▶ [What to work on]: Show me every line in the listing that has the word "write".
......
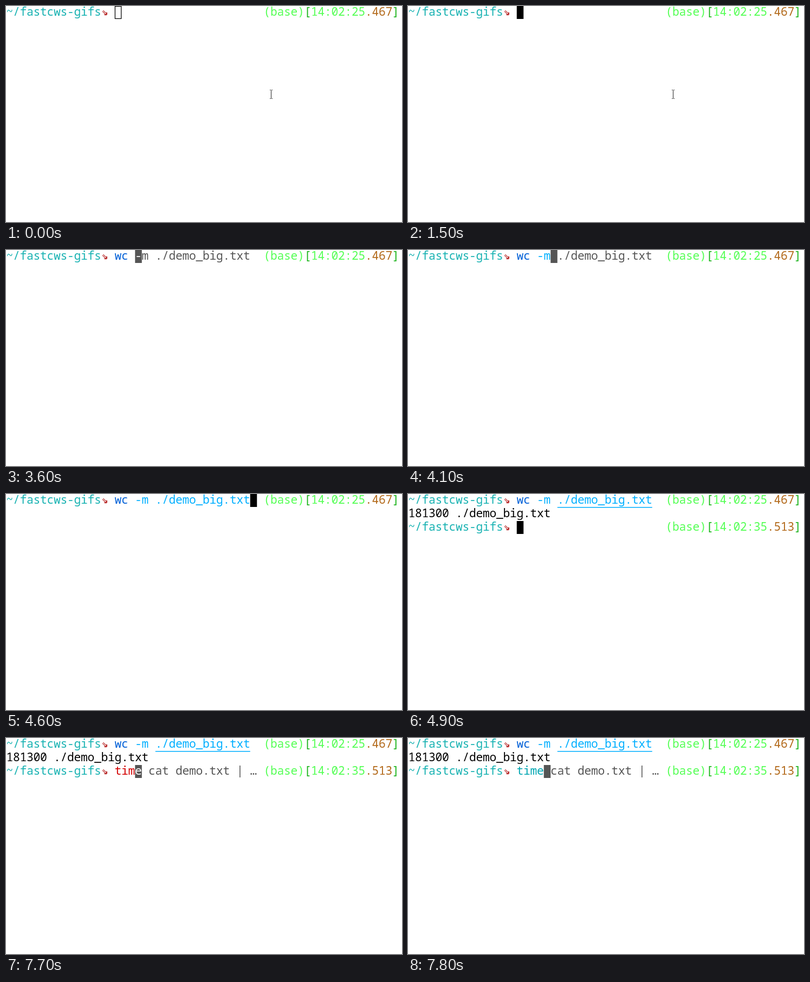
Animation of 731 by 400 pixels, one loop 8 s. Source, as an HTML page with a canvas:

```html
<!DOCTYPE html>
<html lang="en">
<head>
<meta charset="utf-8">
<title>Terminal session</title>
<style>
  html, body { margin: 0; width: 100%; height: 100%; overflow: hidden; background: #fff; }
  canvas { display: block; }
</style>
</head>
<body>
<canvas id="screen" width="731" height="400"></canvas>
<script>
const ctx = document.getElementById('screen').getContext('2d');
const LOOP = 8000, CELL = 12.5, LINE = 25, LEFT = 0.75, BASELINE = 18, INPUT = 16;
const FONT = '500 21.3px "Noto Sans Mono", "DejaVu Sans Mono", monospace';
const ARROW_FONT = 'bold 20px "DejaVu Sans Mono", monospace';
const COLOR = {
  path: '#18b2b2', arrow: '#b21818', env: '#54ff54', bracket: '#18b218', millis: '#b26818',
  command: '#005fd7', argument: '#00afff', hint: '#555555', error: '#d40000', keyword: '#00a6b2'
};
const COUNT_COMMAND = 'wc -m ./demo_big.txt', TIME_COMMAND = 'time cat demo.txt | …';

// [time, number of characters entered]
const COUNT_KEYS = [[3000, 1], [3300, 2], [3600, 3], [3900, 4], [4100, 5], [4600, 20]];
const TIME_KEYS = [[7500, 1], [7600, 2], [7700, 3], [7800, 4]];

const entered = (keys, t) => keys.reduce((n, [at, count]) => t >= at ? count : n, 0);
const columnX = col => LEFT + col * CELL;

function write(row, col, text, color) {
  ctx.font = FONT;
  ctx.fillStyle = color;
  [...text].forEach((char, i) =>
    ctx.fillText(char, columnX(col + i + 0.5), row * LINE + BASELINE));
}

function prompt(row, clock, millis) {
  write(row, 0, '~/fastcws-gifs', COLOR.path);
  ctx.font = ARROW_FONT;
  ctx.fillStyle = COLOR.arrow;
  ctx.fillText('⇘', columnX(14.5), row * LINE + BASELINE - 1);
  write(row, 38, '(base)', COLOR.env);
  write(row, 44, '[', COLOR.bracket);
  write(row, 45, clock, COLOR.env);
  write(row, 53, millis, COLOR.millis);
  write(row, 57, ']', COLOR.bracket);
}

function cursor(row, col, under = '') {
  ctx.fillStyle = under ? COLOR.hint : '#000';
  ctx.fillRect(columnX(col), row * LINE, CELL, 24);
  write(row, col, under, '#fff');
}

function hollowCursor(row, col) {
  ctx.strokeStyle = '#000';
  ctx.lineWidth = 1.25;
  ctx.strokeRect(columnX(col) + 0.6, row * LINE + 0.6, CELL - 1.2, 22.8);
}

function commandLine(row, text, count, colorAt) {
  [...text].forEach((char, i) =>
    write(row, INPUT + i, char, i < count ? colorAt(i) : COLOR.hint));
}

function pointer() {
  ctx.fillStyle = '#e8e8e8';
  ctx.fillRect(488, 157, 3, 14);
  ctx.fillStyle = '#444';
  ctx.fillRect(489, 156, 1, 15);
  for (const y of [155, 171]) {
    ctx.fillRect(487, y, 2, 1);
    ctx.fillRect(490, y, 2, 1);
  }
}

function draw(t) {
  ctx.fillStyle = '#fff';
  ctx.fillRect(0, 0, 731, 400);
  ctx.textAlign = 'center';
  prompt(0, '14:02:25', '.467');

  if (t < 3000) {
    pointer();
    (t < 1500 ? hollowCursor : cursor)(0, INPUT);
    return;
  }

  const count = entered(COUNT_KEYS, t);
  commandLine(0, COUNT_COMMAND, count, i => i < 2 ? COLOR.command : COLOR.argument);
  if (t < 4900) {
    cursor(0, INPUT + count, COUNT_COMMAND[count]);
    return;
  }

  ctx.fillStyle = COLOR.argument;
  ctx.fillRect(columnX(22), 24, 14 * CELL, 1.5);
  write(1, 0, '181300 ./demo_big.txt', '#000');
  prompt(2, '14:02:35', '.513');

  const typed = entered(TIME_KEYS, t);
  if (typed) commandLine(2, TIME_COMMAND, typed, () => typed < 4 ? COLOR.error : COLOR.keyword);
  cursor(2, INPUT + typed, typed ? TIME_COMMAND[typed] : '');
}

const start = performance.now();
function frame() {
  draw((performance.now() - start) % LOOP);
  requestAnimationFrame(frame);
}
frame();
</script>
</body>
</html>
```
......
▶ [Solution]:
function write(row, col, text, color) {
  write(row, 0, '~/fastcws-gifs', COLOR.path);
  write(row, 38, '(base)', COLOR.env);
  write(row, 44, '[', COLOR.bracket);
  write(row, 45, clock, COLOR.env);
  write(row, 53, millis, COLOR.millis);
  write(row, 57, ']', COLOR.bracket);
  write(row, col, under, '#fff');
    write(row, INPUT + i, char, i < count ? colorAt(i) : COLOR.hint));
  write(1, 0, '181300 ./demo_big.txt', '#000');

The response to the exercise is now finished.